I was raised to believe that repaying financial obligations is a moral and ethical issue.
I guess that’s why I’ve been so shocked when people don’t feel it’s unethical to walk away from making payments on houses, cars, credit cards, and on, and on. Even when facing foreclosure or bankruptcy, there are folks who refuse to get a second job or go from a single-income household to a two-income household to pay the bills.
What are we teaching our children when we aren’t doing everything possible to fulfill our financial obligations?
I won’t lie…it isn’t easy dropping off the kids at daycare. Even now, after eight years, I drive away with a lump in my throat.
Even though I miss my daughters during the day, I hope my work ethic is teaching them invaluable life lessons about integrity and self-sufficiency.
If you’re faced with taking on a new job to help with household finances, try having this conversation with your children:
“When our family made the decision to buy this house (car, vacation, etc) we promised the bank/credit union that we would pay them back if they gave us a loan. We need to keep that promise because it’s the right thing to do. In order to keep that promise, mom (dad) needs to get another job to earn more money to pay the loan. Just because I’m not at home with you all day doesn’t mean that you aren’t my top priority. It might be tough at times, but we’ll all be okay.”
We must teach our children that choices have consequences.
If bringing another paycheck into the household isn’t an option, then we should consider other means to re-pay our debts. This may include selling the home or car or “toy”. It may mean moving to another city or state with higher-paying jobs. It may mean giving up family vacations and other “extras”.

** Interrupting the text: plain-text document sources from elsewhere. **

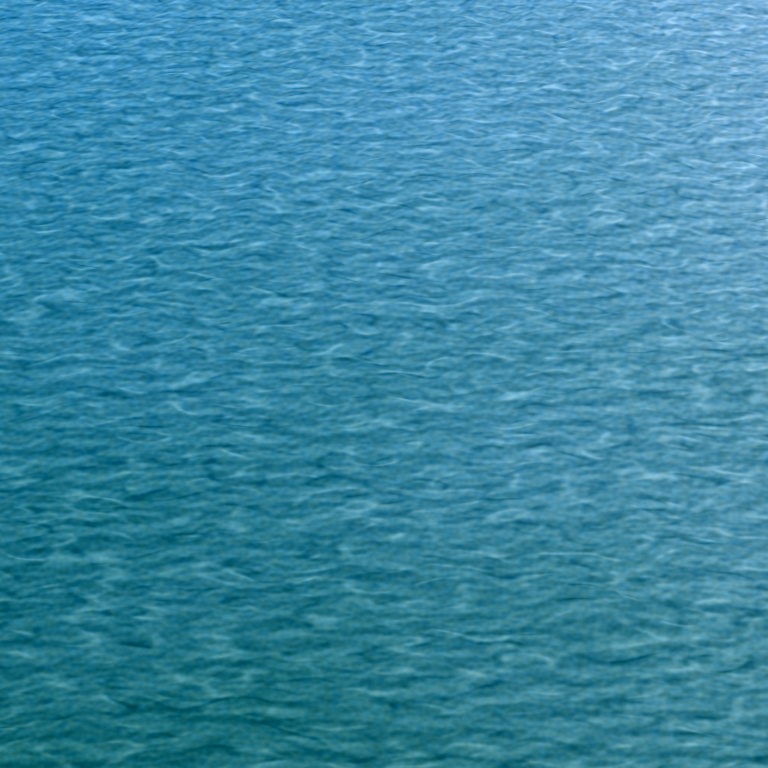
Give the GLSL for this texture, as a Shadertoy shader.

```glsl
// Open water seen at a slant: a teal-to-blue gradient covered with wind ripples.
// Gradient noise in a perspective plane forms wavelets lit by their slope, with
// thin pale crest lines and dark trough lines; the right side is choppier.

const float NEAR_CELL = 0.0215;  // ripple size at the bottom edge
const float FAR_CELL = 0.0095;   // ripple size at the top edge

const vec3 NEAR_LEFT = vec3(0.055, 0.39, 0.425);
const vec3 NEAR_RIGHT = vec3(0.22, 0.505, 0.575);
const vec3 FAR_LEFT = vec3(0.22, 0.555, 0.735);
const vec3 FAR_RIGHT = vec3(0.45, 0.675, 0.83);
const vec3 SLOPE_TINT = vec3(0.43, 0.37, 0.36);
const vec3 LINE_TINT = vec3(0.13, 0.105, 0.10);

vec2 gradientAt(vec2 cell) {
    vec3 q = fract(cell.xyx * vec3(0.1031, 0.1030, 0.0973));
    q += dot(q, q.yzx + 33.33);
    float angle = 6.2832 * fract((q.x + q.y) * q.z);
    return vec2(cos(angle), sin(angle));
}

// Gradient noise, roughly -0.7 to 0.7
float gradientNoise(vec2 p) {
    vec2 cell = floor(p);
    vec2 f = p - cell;
    vec2 w = f * f * f * (f * (f * 6.0 - 15.0) + 10.0);
    vec2 e = vec2(0.0, 1.0);
    float a = dot(gradientAt(cell), f);
    float b = dot(gradientAt(cell + e.yx), f - e.yx);
    float c = dot(gradientAt(cell + e.xy), f - e.xy);
    float d = dot(gradientAt(cell + e.yy), f - e.yy);
    return mix(mix(a, b, w.x), mix(c, d, w.x), w.y);
}

// Rounded fold that turns noise into narrow crests
float crest(float n, float softness) {
    return -sqrt(n * n + softness * softness);
}

// Thin broken lines along the zero contours of stretched noise
float brokenLines(vec2 p, float width) {
    float n = gradientNoise(p * vec2(0.24, 0.85)) / width;
    float gate = smoothstep(-0.10, 0.25, gradientNoise(p * vec2(0.33, 0.7) + 47.0));
    return exp(-n * n) * gate;
}

// Maps the canvas to the water plane, where ripples have unit size
vec2 waterPlane(vec2 uv) {
    float shrink = NEAR_CELL - FAR_CELL;
    float cell = NEAR_CELL - shrink * uv.y;
    return vec2((uv.x - 0.5) / cell, -log(cell) / shrink);
}

// Bends the rows of ripples a little
vec2 bend(vec2 p) {
    return p + vec2(0.0, 0.45 * gradientNoise(p * vec2(0.17, 0.22) + 31.7));
}

// Water height: long tilted crests, cross ripples and small chop
float waterHeight(vec2 p, float chop) {
    vec2 rising = vec2(p.x, p.y - 0.05 * p.x);
    vec2 falling = vec2(p.x, p.y + 0.05 * p.x);
    float h = 0.70 * gradientNoise(rising * vec2(0.22, 0.95));
    h += 0.50 * crest(gradientNoise(falling * vec2(0.24, 0.85) + 57.3), 0.025);
    h += 0.34 * gradientNoise(falling * vec2(0.50, 1.6) + 12.9);
    h += 0.22 * gradientNoise(rising * vec2(1.2, 2.5) + 83.1);
    h += chop * 0.50 * gradientNoise(p * vec2(1.1, 1.3) + 140.6);
    return h;
}

vec3 baseColor(vec2 uv) {
    float across = pow(uv.x, 1.4);
    vec3 left = mix(NEAR_LEFT, FAR_LEFT, uv.y);
    vec3 right = mix(NEAR_RIGHT, FAR_RIGHT, uv.y);
    return mix(left, right, across);
}

void mainImage(out vec4 fragColor, in vec2 fragCoord) {
    vec2 uv = fragCoord / iResolution.xy;
    vec2 p = bend(waterPlane(uv));
    float chop = smoothstep(0.45, 1.0, uv.x) * (1.0 - 0.7 * uv.y);

    // Slope facing the sky, measured over a short step up the plane
    vec2 lightStep = vec2(-0.07, 0.19);
    float slope = waterHeight(p, chop) - waterHeight(p + lightStep, chop);
    float light = slope / (1.0 + 1.1 * abs(slope));

    // Pale crest lines and dark trough lines
    float lines = brokenLines(p + 15.2, 0.11) - 0.8 * brokenLines(p + 96.8, 0.10);

    // Broad tonal patches, warm-cool flecks and fine surface grain
    float patches = gradientNoise(uv * vec2(3.0, 6.0) + 21.4);
    float fleck = gradientNoise(uv * vec2(75.0, 105.0) + 9.6);
    float grain = gradientNoise(uv * vec2(125.0, 170.0) + 5.3);

    vec3 color = baseColor(uv) + 0.008;
    color += patches * vec3(0.035, 0.025, 0.045);
    color += light * SLOPE_TINT + lines * LINE_TINT;
    color += fleck * vec3(0.04, 0.005, -0.04) + grain * 0.055;
    fragColor = vec4(clamp(color, 0.0, 1.0), 1.0);
}
```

On the other hand, what are we teaching our children when we tell them to not pick up the phone when a Collector calls about our mortgage, auto loan, or credit card bills? Or, we lie and tell the Collector that the check is in the mail?
Are we teaching our children that it’s okay to not pay someone money we owe them?
What are we teaching our children about responsibility and accountability?
Sometimes bad things happen to good people. Jobs are lost, businesses fail, severe illnesses attack. Do tough times release us from our financial obligations?
Are we justified in skipping out on a loan because someone “moved my cheese?”
Is walking away from a house or a car or a credit card bill unethical?
Are we givers or takers?
This is one of the best teaching moments we can give our children: When we see someone lying on the proverbial side of the road, and we are in a financial position to be the Good Samaritan and meet their needs.
This is why we should manage our finances wisely…so we can serve our families, neighbors, communities and even strangers with integrity.